- Osteoporosis Slideshow Pictures
- Super Foods for Your Bones Slideshow Pictures
- Take the Osteoporosis Quiz
- Osteoporosis FAQs
- Patient Comments: Osteoporosis - Symptoms
- Patient Comments: Osteoporosis - Treatment
- Patient Comments: Osteoporosis - Share Your Experience
- Patient Comments: Osteoporosis - Risk Factors and Causes
- Patient Comments: Osteoporosis - Lifestyle Changes
- Patient Comments: Osteoporosis - Medications
- Patient Comments: Osteoporosis - Complications
- Find a local Internist in your town
- Osteoporosis facts
- What is osteoporosis?
- What are osteoporosis symptoms and signs?
- What are the consequences of osteoporosis?
- Why is osteoporosis an important public-health issue?
- What factors determine bone strength?
- What are osteoporosis risk factors and causes?
- What tests do health-care professionals use to diagnose osteoporosis?
- What types of specialists treat osteoporosis?
- Who should have bone density testing?
- What is the treatment for osteoporosis, and can osteoporosis be prevented?
- Exercise, quitting cigarettes, and curtailing alcohol
- Calcium supplements for osteoporosis
- Vitamin D for osteoporosis
- Can adding certain foods to one's diet help to prevent osteoporosis?
- Are there foods to avoid when it comes to osteoporosis?
- Hormone therapy (menopausal hormone therapy)
- Medications that prevent bone loss and breakdown
- Choosing an osteoporosis medication
- Prevention of osteoporosis due to long-term corticosteroids
- Monitoring osteoporosis therapy
- Prevention of hip fractures in elderly people with osteoporosis
- What are complications of osteoporosis?
- What is the prognosis (outlook) for patients with osteoporosis?
Quick GuideOsteoporosis Pictures Slideshow: Are Your Bones at Risk?
What are the consequences of osteoporosis?
Osteoporotic bone fractures are responsible for considerable pain, decreased quality of life, lost workdays, and disability.
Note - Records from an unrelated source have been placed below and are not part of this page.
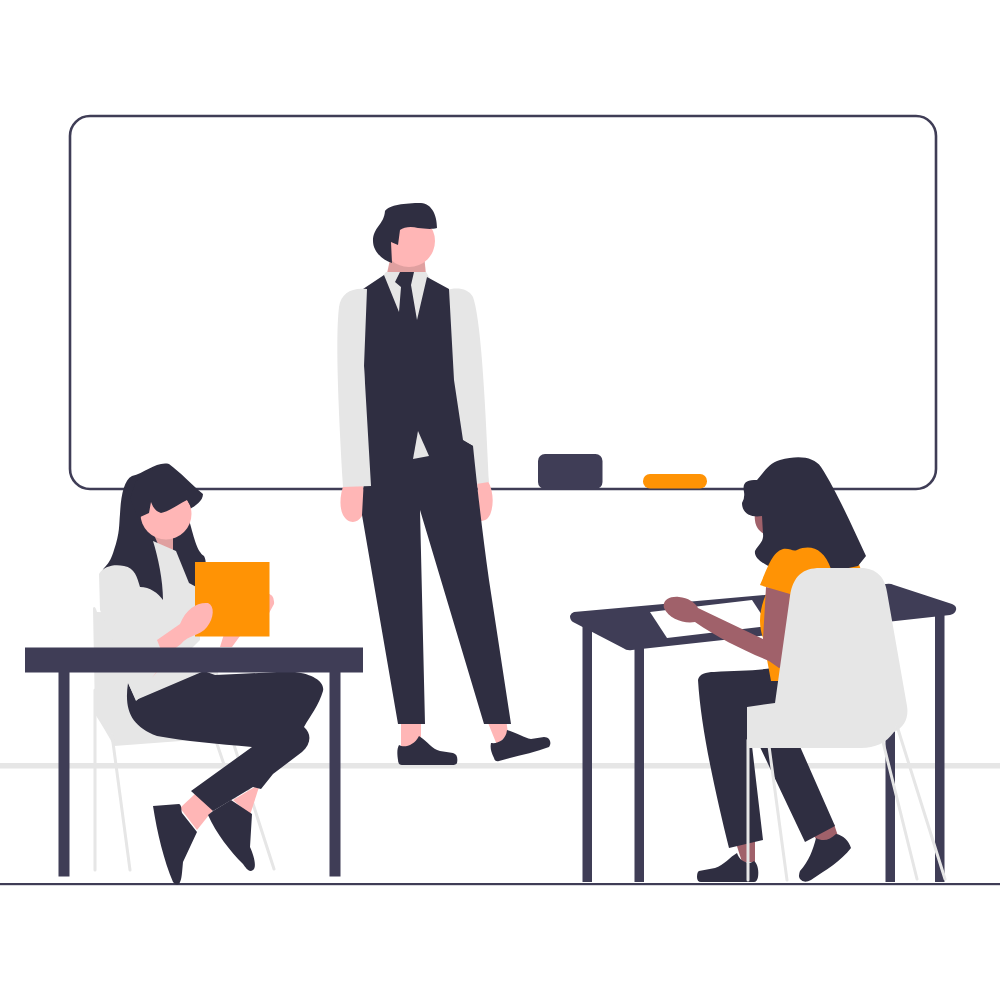
<!DOCTYPE html>
<html lang="en">
<head>
<meta charset="utf-8">
<title>Classroom</title>
<style>
:root {
  --paper: #ffffff;
  --ink: #2f2e41;
  --slate: #3f3d56;
  --mist: #e6e6e6;
  --skin: #ffb6b6;
  --skin-shade: #e0a0a0;
  --skin-deep: #a0616a;
  --accent: #ff9305;
}
html, body { margin: 0; background: var(--paper); overflow: hidden; }
svg { display: block; width: 1000px; height: 1000px; }
.paper { fill: var(--paper); }
.ink { fill: var(--ink); }
.slate { fill: var(--slate); }
.mist { fill: var(--mist); }
.skin { fill: var(--skin); }
.skin-shade { fill: var(--skin-shade); }
.skin-deep { fill: var(--skin-deep); }
.accent { fill: var(--accent); }
.outline { fill: none; stroke: var(--slate); stroke-width: 2.6; }
.chair-leg { fill: none; stroke: var(--mist); stroke-width: 3; stroke-linecap: round; }
</style>
</head>
<body>
<svg viewBox="0 0 1000 1000" role="img" aria-label="A teacher stands at a whiteboard between two students at their desks">
  <g id="room">
    <rect class="mist" y="763" width="1000" height="5.5"/>
    <rect class="outline" x="70" y="116" width="866" height="373" rx="20"/>
    <rect class="slate" x="538" y="454" width="64.500" height="35" rx="7"/>
    <rect class="accent" x="643" y="474" width="64" height="14.500" rx="7"/>
    <rect class="slate" y="883" width="1000" height="2.200"/>
  </g>

  <g id="teacher">
    <g id="teacher-feet">
      <path class="skin" d="M401 718H421V738L412 748H401Z"/>
      <path class="skin" d="M486 718H506L508 734L497 745Z"/>
      <path class="ink" d="M399 745C404 748 414 746 419 736C428 742 432 749 440 751L453 753C457 754 458 758 457 763Q456 765 452 765H402Q398 765 398 760C397 753 397 749 399 745Z"/>
      <path class="ink" d="M491 743C498 744 506 740 507 730C517 733 524 738 531 739L544 737C550 737 552 743 549 747C534 753 516 756 499 761Q495 762 494 758C491 752 490 748 491 743Z"/>
    </g>
    <g id="teacher-hands" class="skin">
      <path d="M344 484H362C367 496 366 510 362 516C357 524 348 524 343 515C339 507 340 494 344 484Z"/>
      <path d="M477 481H488C493 490 494 503 491 512C489 519 485 521 480 521Z"/>
    </g>
    <path class="mist" d="M446 290C457 287 468 288 473 297C482 323 486 420 489 482L476 484L450 420Z"/>
    <path class="ink" d="M366 440H462L473 446C477 485 482 530 489 580L511 724H484L420 510L425 724H398L362 515Z"/>
    <path class="skin-shade" d="M391 255H424L427 284L406 296L386 278Z"/>
    <path class="mist" d="M386 272H426L432 282L420 325H395L380 280Z"/>
    <path class="ink" d="M384 275L399 312L401 287L395 282L400 272H414L411 285L417 320L427 277L449 289L454 380L463 440L473 446L472 460H366L364 365L363 289Z"/>
    <path class="mist" d="M418 431L429 456L413 459Z"/>
    <path class="mist" d="M454 347L459 404L455 381Z"/>
    <path class="mist" d="M367 289C352 287 341 293 339 307C335 340 339 420 343 487L371 486L364 366Z"/>
    <g id="teacher-head">
      <circle class="skin" cx="409" cy="241" r="26"/>
      <path class="ink" d="M392 263C382 260 373 251 373 241C373 227 384 225 385 211C389 205 405 203 421 203C432 204 437 215 437 228C429 230 424 228 418 228C411 226 404 227 400 230L398 245L391 242Z"/>
    </g>
  </g>

  <g id="student-left">
    <g id="left-chair">
      <path class="mist" d="M93 608Q95 605 97 612L150 614L218 670L221 738L114 746Q104 728 95 714Z"/>
      <path class="chair-leg" d="M95 690V870M112 735L130 870M214 735L236 800M234 745L274 869"/>
    </g>
    <g id="left-feet">
      <path class="skin" d="M196 793L213 810L197 830L180 808Z"/>
      <path class="skin" d="M233 800L260 784L250 815Z"/>
      <path class="ink" d="M153 806L179 804C182 805 181 810 182 813L197 832L183 862C182 872 182 880 179 884Q176 886 173 882C164 861 157 832 153 806Z"/>
      <path class="ink" d="M208 815L213 811L231 800L252 814L250 847C254 856 257 867 253 870C249 873 246 868 243 864C230 851 216 833 208 815Z"/>
    </g>
    <path class="ink" d="M128 683L136 700L204 671L215 675C250 674 280 671 295 672C313 674 325 682 323 691C319 705 310 716 304 727C312 734 311 744 302 752L273 774L261 789L253 787L213 811L191 791L252 747C217 744 185 741 157 736C131 726 124 710 128 683Z"/>
    <path class="ink" d="M101 574C104 565 109 567 114 550C120 533 119 524 120 514C121 495 124 480 132 476C145 473 157 461 169 464C180 472 191 484 203 494C203 501 195 506 190 509L189 520C195 541 197 551 204 556Q207 561 205 575L196 590L170 604L120 580Z"/>
    <path class="skin-shade" d="M152 530L173 532V553L163 556Z"/>
    <circle class="skin" cx="166" cy="514" r="25.500"/>
    <path class="ink" d="M136 481C150 472 162 463 170 466C180 474 189 484 202 494C201 500 196 503 191 507L187 500C177 505 168 512 161 513C155 511 153 507 151 502L149 513L138 518L130 499Z"/>
    <path class="mist" d="M99 574C104 566 114 564 124 566C135 568 137 577 140 587C150 587 158 593 163 600C163 580 158 557 153 541L176 551L189 583L200 589V640L160 680L136 701L129 685L117 650L100 610Z"/>
    <path class="skin" d="M266 593Q275 594 274 604L268 615L240 636L232 647H220L224 634Z"/>
    <path class="skin" d="M152 678L161 665V644L176 648Z"/>
    <rect class="accent" x="195" y="562" width="74.500" height="74.500"/>
    <path class="skin" d="M157 640L180 624C186 609 197 602 208 603C215 606 214 618 207 627C200 636 188 635 181 644L173 650H161Z"/>
    <g id="left-desk" class="slate">
      <rect x="25" y="647.500" width="338" height="25"/>
      <rect x="58.500" y="670" width="11" height="206.500"/>
      <rect x="329.500" y="670" width="11" height="206.500"/>
    </g>
  </g>

  <g id="student-right">
    <g id="right-desk">
      <g class="slate">
        <rect x="582.500" y="620" width="9.500" height="262"/>
        <rect x="634.500" y="645" width="9.500" height="237"/>
        <rect x="885.500" y="700" width="9.500" height="182"/>
        <rect x="935" y="610" width="9.500" height="272"/>
        <path d="M574 612L886 584Q890 583 894 585L952 604Q957 606 956 610Q955 614 950 615L632 650Q627 651 623 648L573 622Q570 620 570 616Q571 613 574 612Z"/>
      </g>
      <path class="paper" d="M650 612L752 600L769 626L667 638Z"/>
    </g>
    <g id="right-feet">
      <path class="skin-deep" d="M735 840H755V862H742Z"/>
      <path class="skin-deep" d="M814 836L834 824L838 836L822 847Z"/>
      <path class="ink" d="M699 871L715 868C724 865 730 857 737 853C740 862 749 865 754 861C758 864 759 872 758 877Q757 882 754 882H701Q697 882 697 877Q697 872 699 871Z"/>
      <path class="ink" d="M816 838C823 842 830 840 836 834C843 835 849 841 851 848C841 861 826 870 811 880Q804 884 800 879Q798 876 800 871C809 861 813 850 816 838Z"/>
    </g>
    <path class="ink" d="M698 680C699 674 706 672 714 672C736 670 755 671 772 668L840 690L798 742L835 826L805 842L760 747L752 746L763 840L729 848C716 795 701 730 698 680Z"/>
    <path class="accent" d="M772 583C760 602 757 622 763 638L771 681H785L862 572L858 562L830 570Z"/>
    <path class="skin-deep" d="M755 512L764 514V534Q753 528 755 512Z"/>
    <path class="ink" d="M744 492C742 482 747 480 757 480C764 472 769 463 780 460C799 455 814 457 821 467C836 490 852 526 866 556L858 566L830 572L770 567C760 562 754 557 755 551C758 545 764 542 763 534L762 516C752 518 742 514 742 503Q745 498 744 492Z"/>
    <path class="accent" d="M760 585C767 569 772 552 783 549C790 548 793 552 797 550C811 544 824 549 831 569L800 590L788 594Z"/>
    <path class="skin-deep" d="M766 587L790 594L786 665L779 668L769 661C743 650 718 638 695 622C684 624 669 619 664 608C662 600 670 596 679 597C688 598 695 602 698 608L763 639Z"/>
    <g id="right-chair">
      <path class="mist" d="M790 596C793 576 803 568 820 568H861C876 568 885 577 887 592L907 706C909 718 904 728 894 732C886 743 875 748 861 748H747V707L775 703Z"/>
      <path class="chair-leg" d="M748 740V880M769 746L787 880M882 738L917 879M897 726L945 879"/>
    </g>
  </g>
</svg>
</body>
</html>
Up to 30% of patients suffering a hip fracture will require long-term nursing-home care. Elderly patients can develop pneumonia and blood clots in the leg veins that can travel to the lungs (pulmonary embolism) due to prolonged bed rest after the hip fracture. Osteoporosis has even been linked with an increased risk of death. Some 20% of women with a hip fracture will die in the subsequent year as an indirect result of the fracture. In addition, once a person has experienced a spine fracture due to osteoporosis, he or she is at very high risk of suffering another such fracture in the near future (next few years). About 20% of postmenopausal women who experience a vertebral fracture will suffer a new vertebral fracture of bone in the following year.
Why is osteoporosis an important public-health issue?
- In the U.S., 44 million people have low bone density (10 million have osteoporosis, and 34 million have osteopenia). This amounts to 55% of the U.S. population aged 50 years and older.
- One in two Caucasian women will fracture a bone due to osteoporosis in her lifetime.
- In the U.S., direct health-care costs from osteoporosis fractures amount to a billion dollars, without even taking into account the indirect costs, such as lost days at work and productivity.
- Approximately 20% of those who experience a hip fracture will die in the year following the fracture.
- One-third of hip-fracture patients are discharged to a nursing home within the year after fracture.
- Only one-third of hip-fracture patients regain their pre-fracture level of function.
With the aging of America, the number of people with osteoporosis-related fractures will increase exponentially. The pain, suffering, and overall impact on health and economic costs will be enormous.